Center for Advocacy, Prevention & Empowerment
Confidential support for survivors of gender-based violence
Center for Advocacy, Prevention & Empowerment (CAPE)
Who does CAPE serve?
CAPE offers free and confidential advocacy supports to all students, staff, and faculty at DU that are victims/survivors of sexual assault, relationship violence, stalking, and/or sexual harassment. We also support 'secondary survivors' or those people who are friends, family, partners, colleagues - anyone who knows and cares for a survivor in their life.
What support does CAPE offer?
An advocate can:
- simply be a safer, confidential space to talk and explore options
- connect you to counseling services
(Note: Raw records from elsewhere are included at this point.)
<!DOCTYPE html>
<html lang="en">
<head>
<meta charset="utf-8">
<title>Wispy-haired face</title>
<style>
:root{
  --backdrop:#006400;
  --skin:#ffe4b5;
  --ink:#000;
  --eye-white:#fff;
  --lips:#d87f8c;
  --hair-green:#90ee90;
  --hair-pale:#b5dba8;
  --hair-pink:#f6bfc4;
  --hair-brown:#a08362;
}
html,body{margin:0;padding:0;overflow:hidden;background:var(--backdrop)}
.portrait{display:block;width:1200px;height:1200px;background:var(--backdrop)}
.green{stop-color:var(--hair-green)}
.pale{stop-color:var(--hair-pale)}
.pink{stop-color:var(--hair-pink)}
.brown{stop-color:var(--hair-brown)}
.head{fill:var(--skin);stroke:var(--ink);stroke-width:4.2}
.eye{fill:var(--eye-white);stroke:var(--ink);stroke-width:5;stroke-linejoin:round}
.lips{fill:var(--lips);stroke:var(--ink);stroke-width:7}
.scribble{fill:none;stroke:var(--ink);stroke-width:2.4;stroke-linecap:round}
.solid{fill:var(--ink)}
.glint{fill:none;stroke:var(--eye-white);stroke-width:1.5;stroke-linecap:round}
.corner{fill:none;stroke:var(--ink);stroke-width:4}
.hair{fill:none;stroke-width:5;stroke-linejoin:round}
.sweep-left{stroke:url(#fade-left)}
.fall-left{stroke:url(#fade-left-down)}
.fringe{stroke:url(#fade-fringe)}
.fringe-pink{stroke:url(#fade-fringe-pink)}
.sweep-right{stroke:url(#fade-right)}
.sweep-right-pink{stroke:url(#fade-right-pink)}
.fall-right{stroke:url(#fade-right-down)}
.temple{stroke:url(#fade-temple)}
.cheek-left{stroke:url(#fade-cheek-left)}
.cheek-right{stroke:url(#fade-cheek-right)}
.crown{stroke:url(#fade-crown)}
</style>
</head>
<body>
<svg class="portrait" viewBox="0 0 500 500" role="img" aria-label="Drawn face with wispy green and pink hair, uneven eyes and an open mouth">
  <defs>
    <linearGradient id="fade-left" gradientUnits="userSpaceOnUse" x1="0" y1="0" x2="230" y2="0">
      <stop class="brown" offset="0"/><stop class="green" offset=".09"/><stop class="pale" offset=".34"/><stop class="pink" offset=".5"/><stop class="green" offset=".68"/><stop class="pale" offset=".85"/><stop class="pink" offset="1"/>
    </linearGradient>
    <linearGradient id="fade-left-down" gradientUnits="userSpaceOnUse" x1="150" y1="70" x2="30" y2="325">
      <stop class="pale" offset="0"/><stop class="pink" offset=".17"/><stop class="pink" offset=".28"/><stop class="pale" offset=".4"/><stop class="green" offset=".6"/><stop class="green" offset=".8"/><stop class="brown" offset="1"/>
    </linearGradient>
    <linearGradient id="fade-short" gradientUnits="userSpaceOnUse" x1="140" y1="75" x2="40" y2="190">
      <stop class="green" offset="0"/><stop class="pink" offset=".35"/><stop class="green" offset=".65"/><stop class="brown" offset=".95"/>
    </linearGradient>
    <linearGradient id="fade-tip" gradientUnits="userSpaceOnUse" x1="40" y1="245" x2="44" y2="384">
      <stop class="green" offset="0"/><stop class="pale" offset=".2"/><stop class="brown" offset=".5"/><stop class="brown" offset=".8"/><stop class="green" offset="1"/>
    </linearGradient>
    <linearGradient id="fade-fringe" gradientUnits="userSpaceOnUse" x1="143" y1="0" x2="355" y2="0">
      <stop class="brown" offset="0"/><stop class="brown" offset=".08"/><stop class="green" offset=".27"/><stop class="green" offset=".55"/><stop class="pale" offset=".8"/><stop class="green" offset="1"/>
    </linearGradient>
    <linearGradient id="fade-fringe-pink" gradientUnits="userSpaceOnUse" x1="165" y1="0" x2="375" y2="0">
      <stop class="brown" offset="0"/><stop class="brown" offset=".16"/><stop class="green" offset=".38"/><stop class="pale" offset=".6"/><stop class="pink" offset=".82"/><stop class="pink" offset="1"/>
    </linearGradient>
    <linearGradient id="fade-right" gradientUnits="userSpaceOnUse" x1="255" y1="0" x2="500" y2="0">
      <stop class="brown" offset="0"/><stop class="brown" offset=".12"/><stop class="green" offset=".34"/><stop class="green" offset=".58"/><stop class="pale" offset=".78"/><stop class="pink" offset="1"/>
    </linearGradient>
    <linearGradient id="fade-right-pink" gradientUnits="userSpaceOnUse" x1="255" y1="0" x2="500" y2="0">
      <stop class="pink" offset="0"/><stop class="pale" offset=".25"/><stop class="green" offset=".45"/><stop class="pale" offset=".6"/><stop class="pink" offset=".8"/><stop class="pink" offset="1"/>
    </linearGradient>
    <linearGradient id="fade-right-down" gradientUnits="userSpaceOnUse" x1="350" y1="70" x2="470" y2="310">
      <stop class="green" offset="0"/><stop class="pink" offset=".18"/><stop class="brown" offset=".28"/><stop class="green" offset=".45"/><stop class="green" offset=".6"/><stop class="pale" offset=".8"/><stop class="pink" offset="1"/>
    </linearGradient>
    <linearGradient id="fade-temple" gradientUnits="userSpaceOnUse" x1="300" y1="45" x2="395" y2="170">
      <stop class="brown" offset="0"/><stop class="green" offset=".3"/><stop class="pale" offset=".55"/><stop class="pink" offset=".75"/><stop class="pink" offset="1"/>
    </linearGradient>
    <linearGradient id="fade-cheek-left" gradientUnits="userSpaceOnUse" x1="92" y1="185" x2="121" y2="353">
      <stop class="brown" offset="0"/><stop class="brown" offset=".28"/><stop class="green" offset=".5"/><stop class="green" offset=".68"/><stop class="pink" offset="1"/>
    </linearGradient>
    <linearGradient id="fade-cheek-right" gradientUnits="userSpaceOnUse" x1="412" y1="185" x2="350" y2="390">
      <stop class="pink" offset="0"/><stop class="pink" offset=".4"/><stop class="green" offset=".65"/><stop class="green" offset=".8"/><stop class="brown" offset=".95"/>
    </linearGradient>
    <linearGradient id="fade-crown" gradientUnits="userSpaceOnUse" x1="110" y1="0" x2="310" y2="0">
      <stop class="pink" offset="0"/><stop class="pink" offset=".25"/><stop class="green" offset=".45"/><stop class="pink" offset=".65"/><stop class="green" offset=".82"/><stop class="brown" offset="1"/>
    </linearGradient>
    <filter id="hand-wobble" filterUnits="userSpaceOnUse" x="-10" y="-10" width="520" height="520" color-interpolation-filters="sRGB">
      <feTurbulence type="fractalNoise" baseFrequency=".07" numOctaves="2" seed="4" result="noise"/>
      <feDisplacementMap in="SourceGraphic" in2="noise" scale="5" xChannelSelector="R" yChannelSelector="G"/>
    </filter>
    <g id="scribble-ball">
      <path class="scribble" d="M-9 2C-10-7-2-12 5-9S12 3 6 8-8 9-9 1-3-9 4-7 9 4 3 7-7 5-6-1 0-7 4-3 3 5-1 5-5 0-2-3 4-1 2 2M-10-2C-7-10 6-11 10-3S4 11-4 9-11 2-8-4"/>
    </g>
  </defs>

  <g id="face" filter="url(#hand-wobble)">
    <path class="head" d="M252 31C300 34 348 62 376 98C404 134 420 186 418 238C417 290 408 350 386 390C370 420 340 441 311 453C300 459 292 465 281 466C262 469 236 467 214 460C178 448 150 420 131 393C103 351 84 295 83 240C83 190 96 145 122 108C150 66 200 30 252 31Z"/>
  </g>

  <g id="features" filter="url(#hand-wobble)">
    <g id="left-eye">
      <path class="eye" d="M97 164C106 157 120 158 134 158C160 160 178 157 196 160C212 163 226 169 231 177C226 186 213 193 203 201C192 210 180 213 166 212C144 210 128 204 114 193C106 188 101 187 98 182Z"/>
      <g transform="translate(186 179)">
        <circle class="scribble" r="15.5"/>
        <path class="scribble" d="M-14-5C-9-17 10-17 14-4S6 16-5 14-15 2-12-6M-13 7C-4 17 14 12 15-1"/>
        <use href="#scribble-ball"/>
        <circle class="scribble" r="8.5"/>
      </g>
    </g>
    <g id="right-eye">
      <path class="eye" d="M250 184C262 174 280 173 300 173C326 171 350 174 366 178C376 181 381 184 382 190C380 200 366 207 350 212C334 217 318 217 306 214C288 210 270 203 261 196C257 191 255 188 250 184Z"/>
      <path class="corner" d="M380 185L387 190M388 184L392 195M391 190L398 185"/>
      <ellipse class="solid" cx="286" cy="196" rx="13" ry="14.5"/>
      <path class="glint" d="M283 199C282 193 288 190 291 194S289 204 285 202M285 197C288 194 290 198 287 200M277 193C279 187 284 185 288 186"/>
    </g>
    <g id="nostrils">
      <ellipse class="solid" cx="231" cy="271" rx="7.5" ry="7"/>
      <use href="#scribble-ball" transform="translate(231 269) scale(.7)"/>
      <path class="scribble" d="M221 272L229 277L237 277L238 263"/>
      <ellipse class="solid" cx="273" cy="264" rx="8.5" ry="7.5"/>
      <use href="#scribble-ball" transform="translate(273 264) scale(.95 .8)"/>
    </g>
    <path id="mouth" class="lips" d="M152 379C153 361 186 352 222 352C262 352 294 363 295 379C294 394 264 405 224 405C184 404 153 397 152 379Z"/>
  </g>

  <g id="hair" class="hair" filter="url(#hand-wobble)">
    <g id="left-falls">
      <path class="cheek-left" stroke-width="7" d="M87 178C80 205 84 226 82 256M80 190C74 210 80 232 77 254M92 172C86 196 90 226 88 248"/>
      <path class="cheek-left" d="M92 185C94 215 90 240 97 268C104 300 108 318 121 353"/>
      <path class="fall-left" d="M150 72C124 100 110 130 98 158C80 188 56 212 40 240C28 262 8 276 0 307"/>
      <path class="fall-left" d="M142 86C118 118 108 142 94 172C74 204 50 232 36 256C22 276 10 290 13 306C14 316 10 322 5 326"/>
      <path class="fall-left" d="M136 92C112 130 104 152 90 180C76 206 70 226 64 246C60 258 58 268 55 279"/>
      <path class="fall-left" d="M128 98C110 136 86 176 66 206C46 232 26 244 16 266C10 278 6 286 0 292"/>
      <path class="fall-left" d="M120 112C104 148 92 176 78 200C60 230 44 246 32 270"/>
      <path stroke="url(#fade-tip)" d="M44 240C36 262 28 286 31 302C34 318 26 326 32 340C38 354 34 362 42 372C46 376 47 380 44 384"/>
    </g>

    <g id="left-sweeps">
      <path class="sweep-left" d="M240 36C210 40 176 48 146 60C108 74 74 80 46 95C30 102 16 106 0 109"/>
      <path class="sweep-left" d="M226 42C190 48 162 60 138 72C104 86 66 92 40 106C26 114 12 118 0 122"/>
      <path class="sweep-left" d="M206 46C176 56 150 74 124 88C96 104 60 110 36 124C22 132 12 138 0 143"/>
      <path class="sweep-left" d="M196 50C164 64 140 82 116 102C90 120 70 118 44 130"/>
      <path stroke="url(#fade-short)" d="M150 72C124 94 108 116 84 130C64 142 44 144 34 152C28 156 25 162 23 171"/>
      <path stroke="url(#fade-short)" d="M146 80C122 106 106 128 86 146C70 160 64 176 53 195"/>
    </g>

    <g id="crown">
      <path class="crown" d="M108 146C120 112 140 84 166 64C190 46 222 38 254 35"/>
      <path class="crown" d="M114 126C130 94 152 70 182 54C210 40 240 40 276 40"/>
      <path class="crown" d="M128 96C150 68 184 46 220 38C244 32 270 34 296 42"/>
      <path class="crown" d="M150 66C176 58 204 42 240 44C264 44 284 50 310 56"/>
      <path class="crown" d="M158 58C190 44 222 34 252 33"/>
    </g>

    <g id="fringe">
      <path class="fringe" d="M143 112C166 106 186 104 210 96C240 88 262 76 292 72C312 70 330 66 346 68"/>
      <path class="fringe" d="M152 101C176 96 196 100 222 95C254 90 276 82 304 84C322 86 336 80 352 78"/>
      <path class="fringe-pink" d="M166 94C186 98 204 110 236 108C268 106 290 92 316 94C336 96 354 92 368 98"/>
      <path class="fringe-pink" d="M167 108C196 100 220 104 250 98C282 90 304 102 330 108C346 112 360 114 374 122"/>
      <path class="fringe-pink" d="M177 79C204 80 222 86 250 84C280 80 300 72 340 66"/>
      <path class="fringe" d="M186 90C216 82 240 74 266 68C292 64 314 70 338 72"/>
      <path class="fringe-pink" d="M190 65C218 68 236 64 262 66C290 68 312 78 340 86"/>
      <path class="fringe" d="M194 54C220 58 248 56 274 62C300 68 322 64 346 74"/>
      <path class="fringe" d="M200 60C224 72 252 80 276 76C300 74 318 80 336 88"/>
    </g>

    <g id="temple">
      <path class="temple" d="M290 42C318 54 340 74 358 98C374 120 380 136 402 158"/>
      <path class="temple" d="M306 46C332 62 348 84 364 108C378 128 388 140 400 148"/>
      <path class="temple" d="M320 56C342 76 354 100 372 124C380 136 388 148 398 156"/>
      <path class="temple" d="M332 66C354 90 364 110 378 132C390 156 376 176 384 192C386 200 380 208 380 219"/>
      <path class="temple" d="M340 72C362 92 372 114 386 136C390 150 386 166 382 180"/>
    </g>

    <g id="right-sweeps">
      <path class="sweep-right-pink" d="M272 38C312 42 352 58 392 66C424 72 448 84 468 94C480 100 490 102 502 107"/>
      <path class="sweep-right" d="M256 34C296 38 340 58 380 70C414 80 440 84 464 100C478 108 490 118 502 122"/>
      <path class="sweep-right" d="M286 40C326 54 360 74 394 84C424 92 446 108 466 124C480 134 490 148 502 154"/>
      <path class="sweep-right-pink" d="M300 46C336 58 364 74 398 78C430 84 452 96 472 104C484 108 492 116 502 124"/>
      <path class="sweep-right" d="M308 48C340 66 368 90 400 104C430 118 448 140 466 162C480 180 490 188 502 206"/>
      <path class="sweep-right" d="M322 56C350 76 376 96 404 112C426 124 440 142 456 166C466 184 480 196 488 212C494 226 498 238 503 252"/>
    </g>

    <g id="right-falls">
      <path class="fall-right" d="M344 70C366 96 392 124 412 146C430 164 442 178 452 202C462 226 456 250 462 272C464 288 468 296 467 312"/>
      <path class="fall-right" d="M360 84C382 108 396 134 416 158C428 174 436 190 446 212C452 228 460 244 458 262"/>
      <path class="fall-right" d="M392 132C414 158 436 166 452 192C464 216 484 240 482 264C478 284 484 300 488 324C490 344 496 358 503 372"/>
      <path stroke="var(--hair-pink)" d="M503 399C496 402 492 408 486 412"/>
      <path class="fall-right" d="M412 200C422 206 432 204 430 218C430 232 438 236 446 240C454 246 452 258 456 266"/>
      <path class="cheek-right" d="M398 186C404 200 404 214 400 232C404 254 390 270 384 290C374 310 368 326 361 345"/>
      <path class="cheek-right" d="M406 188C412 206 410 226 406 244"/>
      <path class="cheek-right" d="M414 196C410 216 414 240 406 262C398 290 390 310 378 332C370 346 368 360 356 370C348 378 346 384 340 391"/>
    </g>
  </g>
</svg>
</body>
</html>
- help access medical care and a Medical Forensic Exam
- talk through your reporting options and go with you to report to police or Title IX
- help you obtain academic support and accommodations
- help you access financial supports
- and more!
How can I make an appointment?
You can web-book an appointment through your MyHealth Portal, call 303-871-3853, or email email@example.com.
What does an intake appointment look like?
An advocate can meet with you in person on campus, via Zoom, or over the phone. Once you book your appointment, we upload a Client Rights and Informed Consent form in your MyHealth portal to review and sign. We go over this form together and talk through confidentiality and what that means.
You only share as little or as much as you would like. We offer a trauma-informed, judgment-free space where you can talk through an experience, or just learn more about what we offer. We can share what supports we and the campus and community offer and work together to explore choices and resources to see what feels like it would be most helpful. You do not have to report your experience in order to access our services.
What is an advocate, and is it the same as a therapist?
Survivor/Victim Advocates have gone through at least 40+ hour training through the state and hold confidentiality privileges through Colorado State Statute § 13-90-107, similar to a therapist or medical provider. However, a survivor advocate is not a therapist, although we can connect you to counseling services.
We offer a free, confidential, trauma-informed and non-judgmental space to explore options and work to connect you to any support or resources you identify as a need. We can accompany you to any medical, court, or reporting appointment or meeting as well.
We are content experts in the dynamics of abuse, violence, and trauma and also help educate and train members of our campus community on how to be more trauma-informed and to reduce victim-blaming behavior.